Putin’s Russia

In a very real sense Russia now belongs to Vladimir Putin, since he has just been elected President of Russia for the fourth time. He is the consummate KGB agent, controlling everything, a man who wants to make Russia great again (hence the Chechnya war, the occupation of Crimea and Eastern Ukraine, and the intervention in Syria).  A new Stalin, he stops at nothing to murder and assassinate any possible opponents.  In true Mafia fashion he allows the oligarchs in Russia to flourish only so long as they pay him his cut, and show obedience.  If any one steps out of line and opposes him politically he is ruthless, they die or spend long terms in prison.

The list of dead opponents is very long:  Pavel Litvinenko (murdered in the UK in 2006 with radioactive polonium); Boris Nemtsov (opposition politician gunned down in 2015 in Moscow); Anna Politovskaya (investigative journalist shot in 2006 in Moscow); Sergei Magnitsky (advisor to American businessman Steve Browder, beaten to death in custody in 2009); Natalya Nemirova (human rights activist murdered in Grozny in 2006);  Stanislav Markelov and Anastasia Baburova (human rights activists shot dead together in broad daylight in 2009); Paul Klebnikov (a Russian-American journalist, editor of Forbes-Russia, shot dead in Moscow in 2004); Sergei Yushenkov (co-chair of the Liberal Russia movement, shot in Moscow in 2004); Boris Berezovsky (oligarch and former supporter of Putin, found hanged in his home in London in 2013); Sergei Skripov and his daughter Yulia (found poisoned by nerve agent in London, 2018); that is a partial list.
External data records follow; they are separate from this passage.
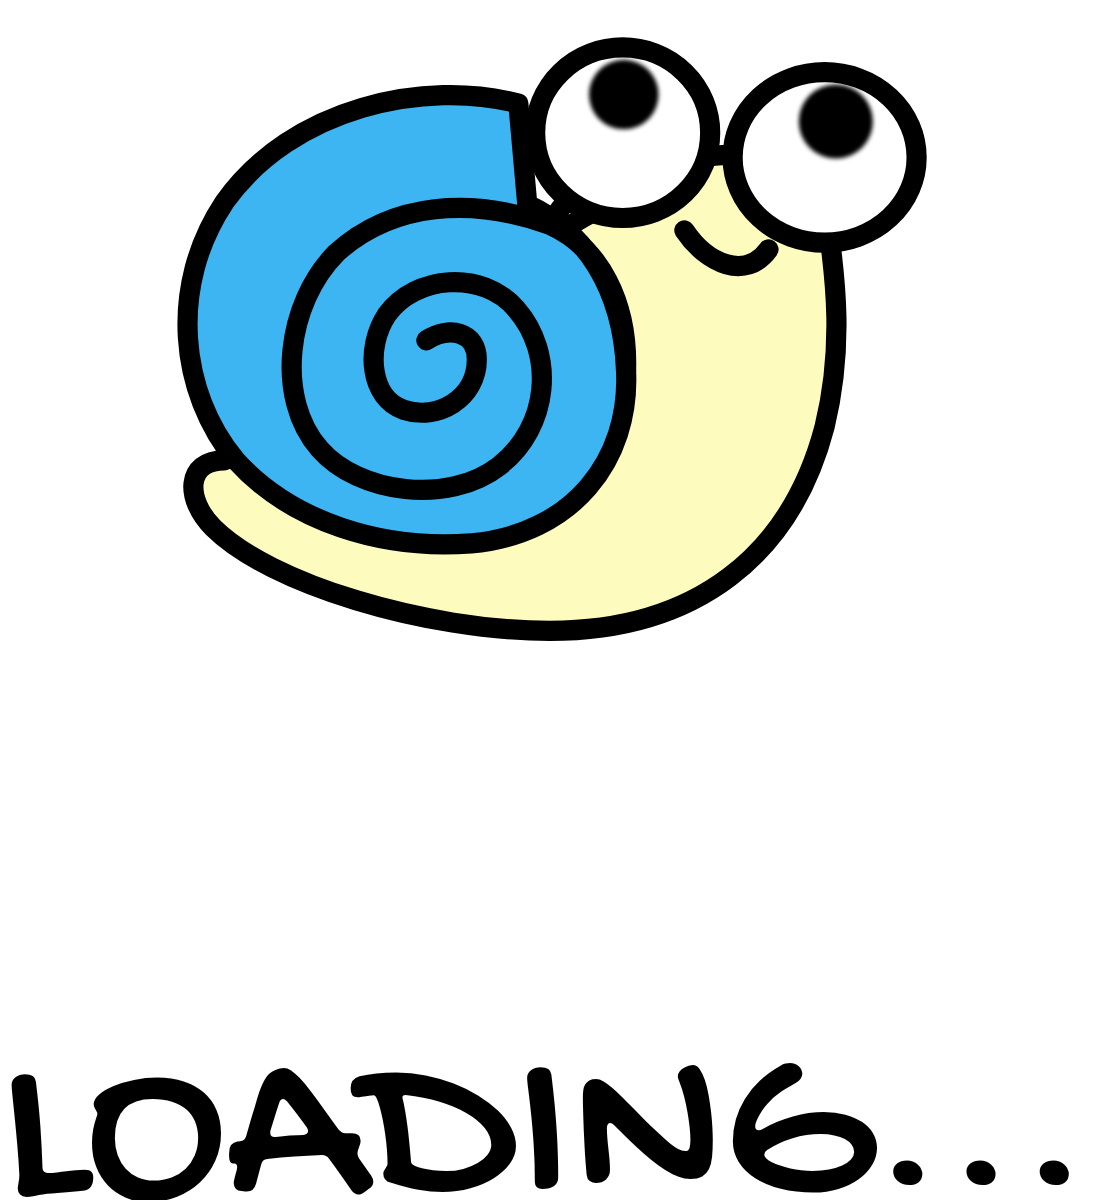
<!DOCTYPE html>
<html lang="en">
<head>
<meta charset="utf-8">
<title>Loading Snail</title>
<link rel="stylesheet" href="https://fonts.googleapis.com/css2?family=Gochi+Hand&display=swap">
<style>
  :root {
    --ink: #000000;
    --shell-blue: #3db5f2;
    --body-cream: #fdfbbe;
    --eye-white: #ffffff;
    --page: #ffffff;
  }
  html, body {
    margin: 0;
    padding: 0;
    overflow: hidden;
    background: var(--page);
  }
  .loading-card {
    width: 1095px;
    height: 1200px;
    display: block;
  }
  .outline {
    stroke: var(--ink);
    stroke-width: 18;
    stroke-linecap: round;
    stroke-linejoin: round;
  }
  .snail-body { fill: var(--body-cream); }
  .snail-shell { fill: var(--shell-blue); }
  .shell-spiral { fill: none; }
  .eye-white { fill: var(--eye-white); }
  .pupil { fill: var(--ink); }
  .smile { fill: none; }
  .loading-label {
    font-family: 'Gochi Hand', cursive;
    font-size: 215px;
    fill: var(--ink);
  }
</style>
</head>
<body>
<svg class="loading-card" viewBox="0 0 976 1069" xmlns="http://www.w3.org/2000/svg" role="img" aria-label="Smiling snail with the word Loading">
  <defs>
    <filter id="soft-pupil" x="-30%" y="-30%" width="160%" height="160%">
      <feGaussianBlur stdDeviation="2"/>
    </filter>
  </defs>

  <g class="snail">
    <path class="snail-body outline" d="M200,410 C165,410 165,445 190,470 C240,520 380,562 490,562 C620,562 705,495 735,380 C752,310 745,250 738,200 C720,150 650,120 600,150 C560,175 520,190 495,210 Z"/>

    <path class="snail-shell outline" d="M462,92 C380,70 260,95 200,180 C150,255 160,350 210,410 C260,465 340,490 420,484 C510,476 562,410 558,330 C555,255 520,205 470,182 Z"/>

    <path class="shell-spiral outline" d="M380,303 C400,290 425,295 425,320 C425,355 390,375 360,365 C330,355 325,310 345,280 C370,245 430,240 460,275 C495,315 490,380 445,415 C400,450 320,440 285,400 C245,355 255,270 300,225 C350,180 420,175 490,200 C535,220 560,270 558,330"/>

    <path class="outline" fill="none" d="M490,200 L500,185"/>

    <g class="eye eye-left">
      <ellipse class="eye-white outline" cx="555" cy="118" rx="78" ry="76"/>
      <circle class="pupil" cx="556" cy="84" r="31" filter="url(#soft-pupil)"/>
    </g>
    <g class="eye eye-right">
      <ellipse class="eye-white outline" cx="735" cy="140" rx="82" ry="76"/>
      <circle class="pupil" cx="745" cy="108" r="33" filter="url(#soft-pupil)"/>
    </g>

    <path class="smile outline" d="M610,205 C630,235 665,250 685,222"/>
  </g>

  <text class="loading-label" x="0" y="1058" textLength="972" lengthAdjust="spacingAndGlyphs">LOADING...</text>
</svg>
</body>
</html>
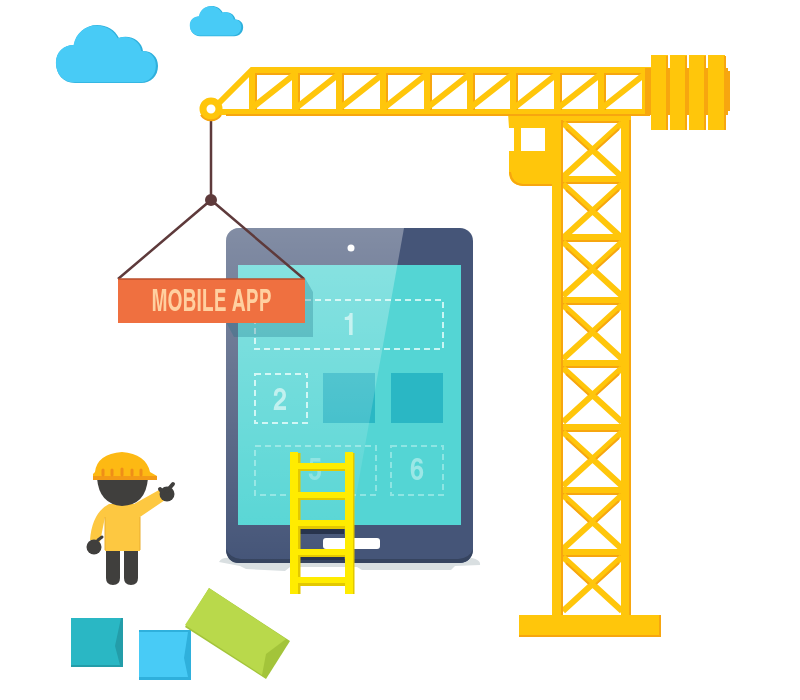
<!DOCTYPE html>
<html lang="en">
<head>
<meta charset="utf-8">
<title>Mobile app under construction</title>
<style>
:root {
  --paper: #ffffff;
  --crane: #ffc60b;
  --crane-shade: #f7a60f;
  --sky: #48cbf6;
  --sky-shade: #2fb0dc;
  --case: #455578;
  --screen: #54d5d4;
  --tile: #2ab7c4;
  --tile-shade: #239da9;
  --sign: #ef7040;
  --sign-text: #ffd0a0;
  --rope: #5e3a3b;
  --ladder: #ffec00;
  --ladder-shade: #e3c800;
  --green: #b9d94b;
  --green-shade: #a3c43a;
  --ink: #403f3d;
  --shirt: #fdc841;
}
html, body { margin: 0; background: var(--paper); overflow: hidden; }
.scene { display: block; width: 800px; height: 700px; }
.lettering { font-family: "TeX Gyre Heros Cn", "Liberation Sans", sans-serif; font-weight: 700; text-anchor: middle; }
.sign-label { font-size: 30px; fill: var(--sign-text); }
.slot-number { font-size: 31px; fill: #b5eeec; }
.slot { fill: none; stroke: #c9f5f3; stroke-width: 2; stroke-dasharray: 6 4; }
.faint { opacity: .5; }
.beam { fill: none; stroke: var(--crane); stroke-width: 6; }
.beam-shade { fill: none; stroke: var(--crane-shade); stroke-width: 2; }
.rope { fill: none; stroke: var(--rope); stroke-width: 2.5; }
</style>
</head>
<body>
<svg class="scene" viewBox="0 0 800 700" role="img" aria-label="A crane lowers a Mobile App sign onto a tablet while a builder points at it">
  <defs>
    <linearGradient id="case-shine" x1="0" y1="0" x2="0" y2="1">
      <stop offset="0" stop-color="#fff" stop-opacity=".33"/>
      <stop offset="1" stop-color="#fff" stop-opacity="0"/>
    </linearGradient>
    <clipPath id="tablet-outline"><rect x="226" y="228" width="247" height="335" rx="13"/></clipPath>
    <g id="cloud">
      <path d="M75 83C63 83 56 74 56 63C56 52 64 45 74 45C76 33 86 25 97 25C107 25 115 30 119 38C130 34 142 41 143 51C152 51 158 57 158 66C158 76 151 83 141 83Z"/>
    </g>
    <g id="mast-cell">
      <path class="beam" d="M558 0H626"/>
      <path class="beam-shade" d="M563 4H622"/>
      <path class="beam" d="M563 5L622 59M622 5L563 59" stroke-width="5"/>
      <path class="beam-shade" d="M566 11L589 32M619 11L596 32" stroke-width="1"/>
    </g>
    <g id="jib-cell">
      <path class="beam" d="M252 108L295 74V111"/>
      <path class="beam-shade" d="M299 74V110"/>
    </g>
  </defs>

  <g id="clouds">
    <use href="#cloud" fill="var(--sky-shade)"/>
    <use href="#cloud" fill="var(--sky)" transform="translate(1 1) scale(.98)"/>
    <g transform="translate(161 -7) scale(.52)">
      <use href="#cloud" fill="var(--sky-shade)"/>
      <use href="#cloud" fill="var(--sky)" transform="translate(1 1) scale(.97)"/>
    </g>
  </g>

  <g id="tablet">
    <path d="M219 562Q222 557 230 558H472Q481 560 480 565L455 566L451 570H362L357 567H290L285 571L246 569L240 566Z" fill="#d9dfe1"/>
    <rect x="226" y="228" width="247" height="335" rx="13" fill="var(--case)"/>
    <path d="M226 549Q227 563 239 563H460Q472 562 473 549Q470 558 458 559H241Q230 558 226 549Z" fill="#36445f"/>
    <rect x="238" y="265" width="223" height="260" fill="var(--screen)"/>
    <g id="wireframe">
      <rect x="323" y="373" width="52" height="50" fill="var(--tile)"/>
      <rect x="391" y="373" width="52" height="50" fill="var(--tile)"/>
      <rect class="slot" x="255" y="300" width="188" height="49"/>
      <rect class="slot" x="255" y="374" width="52" height="49"/>
      <g class="faint">
        <rect class="slot" x="255" y="446" width="121" height="49"/>
        <rect class="slot" x="391" y="446" width="52" height="49"/>
      </g>
      <g class="lettering slot-number">
        <text x="350" y="335">1</text>
        <text x="280" y="410">2</text>
        <text class="faint" x="315" y="480">5</text>
        <text x="417" y="480" opacity=".75">6</text>
      </g>
    </g>
    <path d="M226 228H404L344 563H226Z" fill="url(#case-shine)" clip-path="url(#tablet-outline)"/>
    <circle cx="351" cy="248" r="3.5" fill="#fff"/>
    <rect x="323" y="538" width="57" height="11" rx="3" fill="#fff"/>
  </g>

  <g id="ladder">
    <path d="M300 528H344V534H300ZM300 555H344V560H300Z" fill="#28344d"/>
    <g fill="none" stroke="var(--ladder-shade)">
      <path d="M298 453V594M352 453V594" stroke-width="5"/>
      <path d="M298 469H348M298 498H348M298 527H348M298 555H348M298 584H348" stroke-width="4"/>
    </g>
    <g fill="none" stroke="var(--ladder)">
      <path d="M294 452V594M349 452V594" stroke-width="8"/>
      <path d="M298 466H346M298 495H346M298 523H346M298 552H346M298 580H346" stroke-width="6"/>
    </g>
  </g>

  <g id="hanging-sign">
    <path d="M226 322H305V278L313 292V337H234Z" fill="#176c80" opacity=".28"/>
    <path class="rope" d="M211 118V200M118 279L211 200L304 279"/>
    <circle cx="211" cy="200" r="6" fill="var(--rope)"/>
    <rect x="118" y="279" width="187" height="44" fill="var(--sign)"/>
    <path d="M118 279H305" stroke="#b94e2d" stroke-width="1.5"/>
    <text class="lettering sign-label" x="211.5" y="311" textLength="120" lengthAdjust="spacingAndGlyphs">MOBILE APP</text>
  </g>

  <g id="crane">
    <g id="mast">
      <use href="#mast-cell" y="118"/>
      <use href="#mast-cell" y="179"/>
      <use href="#mast-cell" y="237"/>
      <use href="#mast-cell" y="300"/>
      <use href="#mast-cell" y="363"/>
      <use href="#mast-cell" y="427"/>
      <use href="#mast-cell" y="490"/>
      <use href="#mast-cell" y="552"/>
      <path d="M552 115H562V616H552ZM621 115H631V616H621Z" fill="var(--crane)"/>
      <path class="beam-shade" d="M562 120V616M630 120V616"/>
    </g>
    <path id="cabin" fill="var(--crane)" fill-rule="evenodd" d="M508 113H556V186H523Q509 185 509 172V151H514V128H509ZM521 128V151H545V128Z"/>
    <path class="beam-shade" d="M510 172Q511 184 523 185H552"/>
    <g id="jib">
      <path class="beam" d="M219 103L252 70H652M221 112H652"/>
      <path class="beam-shade" d="M250 74H650M226 115H650"/>
      <path class="beam" d="M252 70V111"/>
      <path class="beam-shade" d="M256 74V110"/>
      <use href="#jib-cell"/>
      <use href="#jib-cell" x="44"/>
      <use href="#jib-cell" x="88"/>
      <use href="#jib-cell" x="132"/>
      <use href="#jib-cell" x="175"/>
      <use href="#jib-cell" x="218"/>
      <use href="#jib-cell" x="262"/>
      <use href="#jib-cell" x="306"/>
      <use href="#jib-cell" x="350"/>
      <circle cx="211" cy="109" r="8" fill="#fff" stroke="var(--crane)" stroke-width="7"/>
      <path class="beam-shade" d="M201 115A12 12 0 0 0 221 115"/>
    </g>
    <g id="counterweight">
      <path d="M645 68H728V115H645Z" fill="var(--crane-shade)"/>
      <path d="M726 71H730V111H726Z" fill="var(--crane-shade)"/>
      <path d="M651 55H668V130H651ZM670 55H687V130H670ZM689 55H706V130H689ZM708 55H725V130H708Z" fill="var(--crane)"/>
      <path class="beam-shade" d="M667 56V130M686 56V130M705 56V130M725 56V130"/>
    </g>
    <rect x="519" y="615" width="142" height="22" fill="var(--crane)"/>
    <path d="M519 635H659V615H661V637H519Z" fill="var(--crane-shade)"/>
  </g>

  <g id="builder">
    <path d="M106 548H120V578Q120 585 113 585Q106 585 106 578ZM124 548H138V578Q138 585 131 585Q124 585 124 578Z" fill="var(--ink)"/>
    <path d="M109 504H134L159 490L165 500L140 517V551H105V517L100 542L90 540Q92 513 109 504Z" fill="var(--shirt)"/>
    <path d="M105 517V550M140 517V550" stroke="#e9ad2e" stroke-width="1"/>
    <circle cx="94" cy="547" r="7.5" fill="var(--ink)"/>
    <path d="M98 540L102 537" stroke="var(--ink)" stroke-width="3" stroke-linecap="round"/>
    <circle cx="167" cy="494" r="7.5" fill="var(--ink)"/>
    <path d="M167 491L173 484M160 489L163 493" stroke="var(--ink)" stroke-width="4" stroke-linecap="round"/>
    <path d="M97 478H148Q146 505 122 506Q99 504 97 478Z" fill="var(--ink)"/>
    <path d="M95 472Q97 454 122 452Q146 454 150 472L157 476V480H93V474Z" fill="#fdb913"/>
    <path d="M93 476H157V480H93Z" fill="#f39a16"/>
    <path d="M103 470V475M112 470V475M122 469V475M132 470V475M141 470V475" stroke="#ef8e18" stroke-width="3" stroke-linecap="round"/>
  </g>

  <g id="loose-blocks">
    <rect x="71" y="618" width="52" height="49" fill="var(--tile-shade)"/>
    <path d="M71 618H121L115 646L120 665H71Z" fill="var(--tile)"/>
    <rect x="139" y="630" width="52" height="50" fill="var(--sky-shade)"/>
    <path d="M139 632H188L184 658L188 677H139Z" fill="var(--sky)"/>
    <path d="M209 588L290 641L266 679L185 627Z" fill="var(--green-shade)"/>
    <path d="M209 588L286 639L266 654L262 675L185 625Z" fill="var(--green)"/>
  </g>
</svg>
</body>
</html>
Those sentenced to prison include: Mikhail Khodorkovsky (former oligarch who opposed Putin, stripped of his wealth and spent 10 years in Siberia); Alexei Navalny (lawyer and leader of political opposition to Putin, he and his brother Oleg were sentenced to 3.5 years in prison); Sergei Udaltsov (leader of Left Front sentenced to 4.5 years in prison); Leonid Razvozzhaev (colleague of Udaltsov, fled Russia, abducted and returned, sentenced to 4.5 years in prison); Mikhail Kosenko (political activist sent to psychiatric prison); Greenpeace leaders (30 persons including several Brits were arrested and sentenced to up to 7 years in prison, but were released after 2 months due to international pressure); Pussy Riot (all female punk group were sent to prison for 2 years for demonstrating against Putin); Vladimir Yevtushenkov (an oligarch, arrested and held until he capitulated to Putin’s demands); once again a partial list.

The only law in Russia is Putin’s law and he has just been elected for a (previously illegal) fourth six-year term as President.  He will do anything necessary to stay in power. There is no doubt that he is determined to expand his influence around the world and to restore Russia’s former greatness.  He is definitely anti-American and has undoubtedly interfered in both UK and US elections.  However, the idea that he has supported Pres. Trump is futile, since Trump’s policies of making America Great Again and expanding the US military are directly contrary to Putin’s interests. However, since he is firmly in control of Russia, both Trump in the US and Netanyahu in Israel, due to Russia’s support of Pres. Assad of Syria, must come to terms with Putin.